Meanwhile, brief hopes of a U.S./EU-Russian agreement on Ukraine have evaporated. With hindsight, it appears that the Geneva understanding was itself based on a misunderstanding. Today, Washington’s and Moscow’s goals with respect to Ukraine look essentially incompatible. What is happening on the ground is very much a full-scale intelligence war between the two powers.

Will this intelligence war become a prelude to a military conflict? The horrible deaths in Odessa might look like the equivalent of the 1992 mortar attack on the Sarajevo market, or of the expected 2011 massacre in Benghazi. President Vladimir Putin, however, is also aware of the immense dangers and enormous costs of an invasion/proxy war against the United States, and follow-on occupation/rehabilitation of Ukraine, which would sap Russia’s strength and suck dry its resources.

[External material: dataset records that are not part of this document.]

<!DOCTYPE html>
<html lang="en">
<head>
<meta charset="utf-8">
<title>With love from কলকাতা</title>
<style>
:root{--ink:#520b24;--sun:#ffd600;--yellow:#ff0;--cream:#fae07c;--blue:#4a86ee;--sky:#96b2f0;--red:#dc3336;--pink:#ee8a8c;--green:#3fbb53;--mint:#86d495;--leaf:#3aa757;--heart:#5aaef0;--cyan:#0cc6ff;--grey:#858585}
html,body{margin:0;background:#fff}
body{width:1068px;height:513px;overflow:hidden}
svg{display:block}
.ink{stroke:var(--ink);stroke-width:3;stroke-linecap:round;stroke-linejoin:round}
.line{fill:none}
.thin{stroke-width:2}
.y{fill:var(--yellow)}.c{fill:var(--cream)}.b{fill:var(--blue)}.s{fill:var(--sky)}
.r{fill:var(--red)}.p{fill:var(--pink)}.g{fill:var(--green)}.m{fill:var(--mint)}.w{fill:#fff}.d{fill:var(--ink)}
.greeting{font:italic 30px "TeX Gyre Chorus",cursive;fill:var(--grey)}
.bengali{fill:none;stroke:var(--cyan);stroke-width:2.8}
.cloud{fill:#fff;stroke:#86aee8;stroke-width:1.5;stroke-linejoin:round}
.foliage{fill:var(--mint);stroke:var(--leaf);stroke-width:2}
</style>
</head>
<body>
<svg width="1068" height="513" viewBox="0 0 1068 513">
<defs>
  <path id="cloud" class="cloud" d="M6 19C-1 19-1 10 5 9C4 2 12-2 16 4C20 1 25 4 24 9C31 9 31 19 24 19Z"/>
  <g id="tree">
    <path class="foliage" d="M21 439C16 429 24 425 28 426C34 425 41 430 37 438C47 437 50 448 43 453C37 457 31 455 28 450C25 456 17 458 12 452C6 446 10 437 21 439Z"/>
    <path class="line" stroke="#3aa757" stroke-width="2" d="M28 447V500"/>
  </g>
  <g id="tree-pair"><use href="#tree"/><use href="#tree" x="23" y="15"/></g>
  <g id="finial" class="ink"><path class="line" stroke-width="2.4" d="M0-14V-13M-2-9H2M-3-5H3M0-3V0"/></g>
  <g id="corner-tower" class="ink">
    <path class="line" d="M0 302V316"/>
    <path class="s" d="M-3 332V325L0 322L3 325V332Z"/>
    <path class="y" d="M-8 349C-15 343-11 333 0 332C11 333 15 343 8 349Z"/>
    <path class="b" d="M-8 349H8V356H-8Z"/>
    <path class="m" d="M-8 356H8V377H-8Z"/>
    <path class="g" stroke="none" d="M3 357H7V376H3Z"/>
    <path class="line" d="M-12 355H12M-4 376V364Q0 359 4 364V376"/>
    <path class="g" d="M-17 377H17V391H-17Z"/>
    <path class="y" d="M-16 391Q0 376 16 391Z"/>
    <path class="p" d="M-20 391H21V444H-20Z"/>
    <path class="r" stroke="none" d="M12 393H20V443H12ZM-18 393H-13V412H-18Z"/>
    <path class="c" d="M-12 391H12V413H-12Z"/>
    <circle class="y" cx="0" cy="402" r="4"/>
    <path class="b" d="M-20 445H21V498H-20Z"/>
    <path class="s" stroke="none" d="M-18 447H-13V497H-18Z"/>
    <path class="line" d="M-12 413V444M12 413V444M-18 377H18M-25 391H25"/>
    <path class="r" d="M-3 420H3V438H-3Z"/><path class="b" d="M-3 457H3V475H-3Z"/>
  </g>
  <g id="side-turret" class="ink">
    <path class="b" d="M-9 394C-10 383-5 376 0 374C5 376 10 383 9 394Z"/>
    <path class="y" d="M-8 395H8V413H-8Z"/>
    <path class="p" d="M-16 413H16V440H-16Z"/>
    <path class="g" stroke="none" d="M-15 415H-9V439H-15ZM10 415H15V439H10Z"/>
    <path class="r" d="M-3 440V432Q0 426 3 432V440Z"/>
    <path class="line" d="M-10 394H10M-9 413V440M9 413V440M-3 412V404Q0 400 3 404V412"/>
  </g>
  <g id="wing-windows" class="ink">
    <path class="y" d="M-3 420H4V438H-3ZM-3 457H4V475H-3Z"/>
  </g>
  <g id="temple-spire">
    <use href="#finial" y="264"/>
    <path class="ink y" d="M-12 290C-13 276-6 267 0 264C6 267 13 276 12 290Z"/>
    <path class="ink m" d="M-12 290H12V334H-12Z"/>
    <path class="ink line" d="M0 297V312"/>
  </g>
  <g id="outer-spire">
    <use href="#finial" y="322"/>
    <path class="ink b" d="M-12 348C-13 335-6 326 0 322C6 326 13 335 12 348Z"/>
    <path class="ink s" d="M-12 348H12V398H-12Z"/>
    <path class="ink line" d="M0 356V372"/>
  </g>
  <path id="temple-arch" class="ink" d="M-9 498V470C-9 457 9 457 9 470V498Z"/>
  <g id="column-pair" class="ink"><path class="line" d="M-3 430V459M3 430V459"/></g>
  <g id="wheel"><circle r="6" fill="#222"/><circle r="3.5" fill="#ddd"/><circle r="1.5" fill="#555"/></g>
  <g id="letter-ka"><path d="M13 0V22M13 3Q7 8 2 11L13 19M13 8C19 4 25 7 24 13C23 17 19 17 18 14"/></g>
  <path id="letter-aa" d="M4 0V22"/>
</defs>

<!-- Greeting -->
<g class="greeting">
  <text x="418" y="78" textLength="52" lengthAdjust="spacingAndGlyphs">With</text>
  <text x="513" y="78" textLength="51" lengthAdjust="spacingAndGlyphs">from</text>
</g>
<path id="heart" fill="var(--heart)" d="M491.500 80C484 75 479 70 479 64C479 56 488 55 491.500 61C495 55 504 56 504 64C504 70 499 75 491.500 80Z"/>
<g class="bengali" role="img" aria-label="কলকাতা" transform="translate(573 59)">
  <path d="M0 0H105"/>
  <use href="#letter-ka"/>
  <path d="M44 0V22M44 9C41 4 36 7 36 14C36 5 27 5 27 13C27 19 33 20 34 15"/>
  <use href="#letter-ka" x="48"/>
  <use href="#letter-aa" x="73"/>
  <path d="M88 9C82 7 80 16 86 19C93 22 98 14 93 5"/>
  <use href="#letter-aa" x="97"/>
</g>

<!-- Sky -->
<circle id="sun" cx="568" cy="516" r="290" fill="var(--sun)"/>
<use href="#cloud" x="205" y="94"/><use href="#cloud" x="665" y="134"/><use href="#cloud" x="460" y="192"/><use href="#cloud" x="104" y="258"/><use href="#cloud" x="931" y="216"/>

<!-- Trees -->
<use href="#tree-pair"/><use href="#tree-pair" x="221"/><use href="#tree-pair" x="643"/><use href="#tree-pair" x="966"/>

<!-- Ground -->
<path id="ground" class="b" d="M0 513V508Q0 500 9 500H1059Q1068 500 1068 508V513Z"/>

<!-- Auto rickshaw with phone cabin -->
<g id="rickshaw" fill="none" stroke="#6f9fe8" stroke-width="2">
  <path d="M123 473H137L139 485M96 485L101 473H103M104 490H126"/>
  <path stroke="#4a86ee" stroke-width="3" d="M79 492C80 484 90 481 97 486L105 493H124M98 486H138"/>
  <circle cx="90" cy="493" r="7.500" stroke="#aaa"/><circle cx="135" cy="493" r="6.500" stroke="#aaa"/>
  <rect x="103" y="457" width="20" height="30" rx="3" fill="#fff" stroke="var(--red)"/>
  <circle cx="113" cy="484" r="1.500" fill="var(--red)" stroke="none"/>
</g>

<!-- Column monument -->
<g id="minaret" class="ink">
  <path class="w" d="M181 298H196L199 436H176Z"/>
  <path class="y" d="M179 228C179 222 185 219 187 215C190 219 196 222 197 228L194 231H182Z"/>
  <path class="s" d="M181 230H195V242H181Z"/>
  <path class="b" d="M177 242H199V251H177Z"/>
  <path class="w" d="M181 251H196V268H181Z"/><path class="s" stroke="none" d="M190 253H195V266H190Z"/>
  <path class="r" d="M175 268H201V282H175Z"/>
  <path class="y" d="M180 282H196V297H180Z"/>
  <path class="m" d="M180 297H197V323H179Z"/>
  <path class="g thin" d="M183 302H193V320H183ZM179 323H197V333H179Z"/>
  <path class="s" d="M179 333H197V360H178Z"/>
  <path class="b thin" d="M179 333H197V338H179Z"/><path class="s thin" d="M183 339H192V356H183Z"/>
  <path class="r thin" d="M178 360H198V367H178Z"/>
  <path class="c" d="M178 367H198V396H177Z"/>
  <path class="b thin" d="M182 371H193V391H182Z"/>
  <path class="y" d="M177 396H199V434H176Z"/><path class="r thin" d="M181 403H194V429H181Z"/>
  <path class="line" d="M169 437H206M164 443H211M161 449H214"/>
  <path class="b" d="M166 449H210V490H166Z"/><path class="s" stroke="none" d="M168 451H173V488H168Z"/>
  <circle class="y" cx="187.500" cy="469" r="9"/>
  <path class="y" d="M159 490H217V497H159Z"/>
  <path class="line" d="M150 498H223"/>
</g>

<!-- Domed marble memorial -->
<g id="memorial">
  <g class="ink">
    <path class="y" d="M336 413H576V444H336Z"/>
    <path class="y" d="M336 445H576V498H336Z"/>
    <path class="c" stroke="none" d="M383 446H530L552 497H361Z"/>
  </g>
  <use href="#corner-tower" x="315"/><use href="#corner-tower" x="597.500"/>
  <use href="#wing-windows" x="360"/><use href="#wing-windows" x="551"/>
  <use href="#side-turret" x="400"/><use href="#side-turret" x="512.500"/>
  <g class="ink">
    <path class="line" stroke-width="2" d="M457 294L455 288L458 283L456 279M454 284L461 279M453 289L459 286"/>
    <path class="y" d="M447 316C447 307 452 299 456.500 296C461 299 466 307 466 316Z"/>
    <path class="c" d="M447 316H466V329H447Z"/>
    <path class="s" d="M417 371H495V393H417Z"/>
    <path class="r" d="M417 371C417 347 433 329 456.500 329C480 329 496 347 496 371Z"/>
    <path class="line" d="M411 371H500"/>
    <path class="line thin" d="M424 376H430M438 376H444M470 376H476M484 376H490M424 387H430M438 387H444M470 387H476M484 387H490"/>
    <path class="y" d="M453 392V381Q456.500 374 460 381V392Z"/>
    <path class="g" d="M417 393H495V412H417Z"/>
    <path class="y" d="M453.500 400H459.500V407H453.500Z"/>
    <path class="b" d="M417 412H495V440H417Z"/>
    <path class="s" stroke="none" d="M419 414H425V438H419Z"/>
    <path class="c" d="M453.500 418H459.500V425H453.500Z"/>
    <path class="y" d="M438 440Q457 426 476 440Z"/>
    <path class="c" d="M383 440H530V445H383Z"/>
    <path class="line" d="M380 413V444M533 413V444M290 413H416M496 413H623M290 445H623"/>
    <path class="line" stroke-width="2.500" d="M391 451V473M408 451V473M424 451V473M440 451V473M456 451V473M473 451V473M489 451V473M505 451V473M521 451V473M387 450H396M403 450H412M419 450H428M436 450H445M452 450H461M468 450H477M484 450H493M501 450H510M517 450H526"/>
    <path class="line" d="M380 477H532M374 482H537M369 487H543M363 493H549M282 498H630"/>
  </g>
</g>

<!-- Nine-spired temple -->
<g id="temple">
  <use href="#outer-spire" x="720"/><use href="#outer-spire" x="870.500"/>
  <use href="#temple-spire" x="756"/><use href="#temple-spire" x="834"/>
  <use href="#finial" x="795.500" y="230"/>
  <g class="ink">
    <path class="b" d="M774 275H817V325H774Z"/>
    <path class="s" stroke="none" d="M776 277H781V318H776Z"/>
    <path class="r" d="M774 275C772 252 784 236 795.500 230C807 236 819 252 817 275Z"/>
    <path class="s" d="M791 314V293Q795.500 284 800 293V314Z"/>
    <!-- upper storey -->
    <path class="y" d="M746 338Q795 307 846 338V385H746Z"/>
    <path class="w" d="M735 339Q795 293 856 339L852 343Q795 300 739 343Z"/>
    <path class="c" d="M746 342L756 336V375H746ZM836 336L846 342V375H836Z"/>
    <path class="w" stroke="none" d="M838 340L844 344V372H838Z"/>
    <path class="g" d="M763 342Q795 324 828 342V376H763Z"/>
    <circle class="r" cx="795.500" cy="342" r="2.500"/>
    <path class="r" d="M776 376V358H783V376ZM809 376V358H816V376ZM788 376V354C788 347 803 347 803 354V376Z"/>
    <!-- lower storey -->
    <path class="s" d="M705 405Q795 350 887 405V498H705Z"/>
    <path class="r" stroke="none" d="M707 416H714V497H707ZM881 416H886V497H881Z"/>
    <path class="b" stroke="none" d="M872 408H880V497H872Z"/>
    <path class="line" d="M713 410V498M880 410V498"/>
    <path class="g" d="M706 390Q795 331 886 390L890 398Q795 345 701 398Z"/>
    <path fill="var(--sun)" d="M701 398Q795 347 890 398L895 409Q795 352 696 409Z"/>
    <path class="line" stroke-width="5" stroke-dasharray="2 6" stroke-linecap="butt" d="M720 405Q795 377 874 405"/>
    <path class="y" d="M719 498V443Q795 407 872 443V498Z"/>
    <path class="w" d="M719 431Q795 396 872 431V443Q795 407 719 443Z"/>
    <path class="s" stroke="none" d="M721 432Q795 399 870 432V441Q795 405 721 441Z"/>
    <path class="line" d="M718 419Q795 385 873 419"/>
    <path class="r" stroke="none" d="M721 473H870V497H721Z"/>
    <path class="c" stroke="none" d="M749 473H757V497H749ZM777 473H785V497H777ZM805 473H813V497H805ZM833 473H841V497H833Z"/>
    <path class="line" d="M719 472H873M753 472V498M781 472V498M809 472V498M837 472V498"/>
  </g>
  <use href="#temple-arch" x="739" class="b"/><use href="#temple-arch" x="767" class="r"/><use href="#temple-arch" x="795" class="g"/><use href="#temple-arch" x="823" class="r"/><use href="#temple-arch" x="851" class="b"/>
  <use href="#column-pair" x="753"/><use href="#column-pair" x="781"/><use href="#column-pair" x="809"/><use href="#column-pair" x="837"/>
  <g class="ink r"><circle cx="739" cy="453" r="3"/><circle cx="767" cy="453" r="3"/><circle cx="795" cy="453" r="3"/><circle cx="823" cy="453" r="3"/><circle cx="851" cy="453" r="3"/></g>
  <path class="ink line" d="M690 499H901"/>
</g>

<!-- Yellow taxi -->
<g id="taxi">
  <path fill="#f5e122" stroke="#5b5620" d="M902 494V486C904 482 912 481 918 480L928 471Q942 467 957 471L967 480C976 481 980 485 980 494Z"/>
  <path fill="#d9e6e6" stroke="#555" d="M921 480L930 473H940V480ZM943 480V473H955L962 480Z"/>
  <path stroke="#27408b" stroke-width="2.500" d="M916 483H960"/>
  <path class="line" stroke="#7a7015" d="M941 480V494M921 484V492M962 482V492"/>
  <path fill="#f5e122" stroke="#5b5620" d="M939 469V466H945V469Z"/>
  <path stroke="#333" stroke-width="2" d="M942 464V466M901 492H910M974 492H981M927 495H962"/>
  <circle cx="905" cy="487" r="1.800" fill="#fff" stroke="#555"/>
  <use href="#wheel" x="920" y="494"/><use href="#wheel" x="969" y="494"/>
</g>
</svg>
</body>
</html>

Ever since the Kiev revolutionary coup of February 21-22, Putin has been resolute and ruthless, but also calculating and careful. He might well avoid falling into the fast trap where his many enemies would wish to see him, and hold off long enough before the bulk of the work is done for him. One can only hope that Ukraine decides its future before it turns into a burnt-out case.

  • Dmitri Trenin